BLACK MOTH SUPER RAINBOW, Dandelion Gum
by Simon Reynolds

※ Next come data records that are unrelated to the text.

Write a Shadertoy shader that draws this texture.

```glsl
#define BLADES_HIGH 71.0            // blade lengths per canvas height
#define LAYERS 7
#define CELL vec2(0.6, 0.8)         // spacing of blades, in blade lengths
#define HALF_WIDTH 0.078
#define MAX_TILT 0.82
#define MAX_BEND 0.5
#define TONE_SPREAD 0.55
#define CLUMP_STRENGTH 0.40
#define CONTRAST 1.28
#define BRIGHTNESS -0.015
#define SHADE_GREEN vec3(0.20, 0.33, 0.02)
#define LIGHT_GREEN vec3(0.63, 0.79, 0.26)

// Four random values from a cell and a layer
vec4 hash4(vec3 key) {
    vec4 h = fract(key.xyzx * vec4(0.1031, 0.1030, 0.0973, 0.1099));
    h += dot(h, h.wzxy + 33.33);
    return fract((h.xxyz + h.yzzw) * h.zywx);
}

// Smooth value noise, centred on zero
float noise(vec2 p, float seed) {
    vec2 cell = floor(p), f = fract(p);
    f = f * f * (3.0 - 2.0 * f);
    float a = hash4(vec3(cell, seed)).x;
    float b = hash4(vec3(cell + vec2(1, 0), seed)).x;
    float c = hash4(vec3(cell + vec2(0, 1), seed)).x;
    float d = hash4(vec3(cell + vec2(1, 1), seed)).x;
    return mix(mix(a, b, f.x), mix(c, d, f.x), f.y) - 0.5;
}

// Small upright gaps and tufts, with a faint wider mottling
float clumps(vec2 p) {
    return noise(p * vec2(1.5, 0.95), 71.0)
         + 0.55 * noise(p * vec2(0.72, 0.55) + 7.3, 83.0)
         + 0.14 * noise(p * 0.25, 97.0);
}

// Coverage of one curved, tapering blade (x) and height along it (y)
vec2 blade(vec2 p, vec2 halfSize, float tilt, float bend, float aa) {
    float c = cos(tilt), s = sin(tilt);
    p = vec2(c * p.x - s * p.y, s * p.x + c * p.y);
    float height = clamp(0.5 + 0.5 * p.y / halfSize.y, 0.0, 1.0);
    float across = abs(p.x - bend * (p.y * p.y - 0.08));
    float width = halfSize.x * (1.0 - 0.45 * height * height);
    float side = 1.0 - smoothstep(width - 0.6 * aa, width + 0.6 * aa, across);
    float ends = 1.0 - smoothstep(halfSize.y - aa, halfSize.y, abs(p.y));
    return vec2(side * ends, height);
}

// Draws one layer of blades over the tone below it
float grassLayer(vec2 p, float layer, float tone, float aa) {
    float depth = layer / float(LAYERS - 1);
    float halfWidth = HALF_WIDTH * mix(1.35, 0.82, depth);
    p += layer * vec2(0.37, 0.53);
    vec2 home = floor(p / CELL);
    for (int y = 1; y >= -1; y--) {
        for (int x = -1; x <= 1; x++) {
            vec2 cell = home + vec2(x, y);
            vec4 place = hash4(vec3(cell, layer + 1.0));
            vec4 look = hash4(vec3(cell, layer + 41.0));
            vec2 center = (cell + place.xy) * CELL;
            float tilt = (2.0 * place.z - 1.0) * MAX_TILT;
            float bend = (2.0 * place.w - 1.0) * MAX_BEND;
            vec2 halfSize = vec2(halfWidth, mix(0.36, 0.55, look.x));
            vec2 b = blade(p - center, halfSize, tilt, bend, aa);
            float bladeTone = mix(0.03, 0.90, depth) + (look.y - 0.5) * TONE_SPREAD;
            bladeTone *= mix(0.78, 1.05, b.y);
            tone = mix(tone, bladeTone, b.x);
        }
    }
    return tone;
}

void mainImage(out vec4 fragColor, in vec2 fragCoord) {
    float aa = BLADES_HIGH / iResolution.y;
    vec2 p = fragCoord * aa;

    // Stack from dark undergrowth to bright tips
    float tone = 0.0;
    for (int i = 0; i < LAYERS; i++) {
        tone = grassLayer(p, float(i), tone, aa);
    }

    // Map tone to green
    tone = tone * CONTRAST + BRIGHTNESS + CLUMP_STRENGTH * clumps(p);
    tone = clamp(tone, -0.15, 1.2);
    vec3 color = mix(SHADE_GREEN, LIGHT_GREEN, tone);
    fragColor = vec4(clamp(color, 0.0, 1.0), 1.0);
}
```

The story goes that Dandelion Gum is a concept album about forest-dwelling, candy-making witches thatwas recorded in a Pennsylvania backwoods cabin by five musicians who hide behind aliases like Father Hummingbird. Mystique cultivation? Maybe, but that’s okay, because the set-up suits perfectly Black Moth’s blend of idyllic, macabre, and kooky. Vintage synths whinny and dapple over crisply funky drum machine beats, while singer Tobacco feeds his voice through a vocoder, an effect that ought to be cheesy but is here ecstatic and otherwordly. The missing link between Daft Punk’s cosmic kitsch and the wistful bliss of “Strawberry Fields Forever”, Black Moth’s sound triggers the same elegiac sensation as light-bleached family vacation photos or Super 8 home movies with their sun streaks and saturated colors. The song titles and lyrics fixatedly refer to summer and sunshine, and the music itself seems to ripple its way to our ears through the sonic equivalent of heat-haze. Dandelion Gum is the sublime surprise of the season.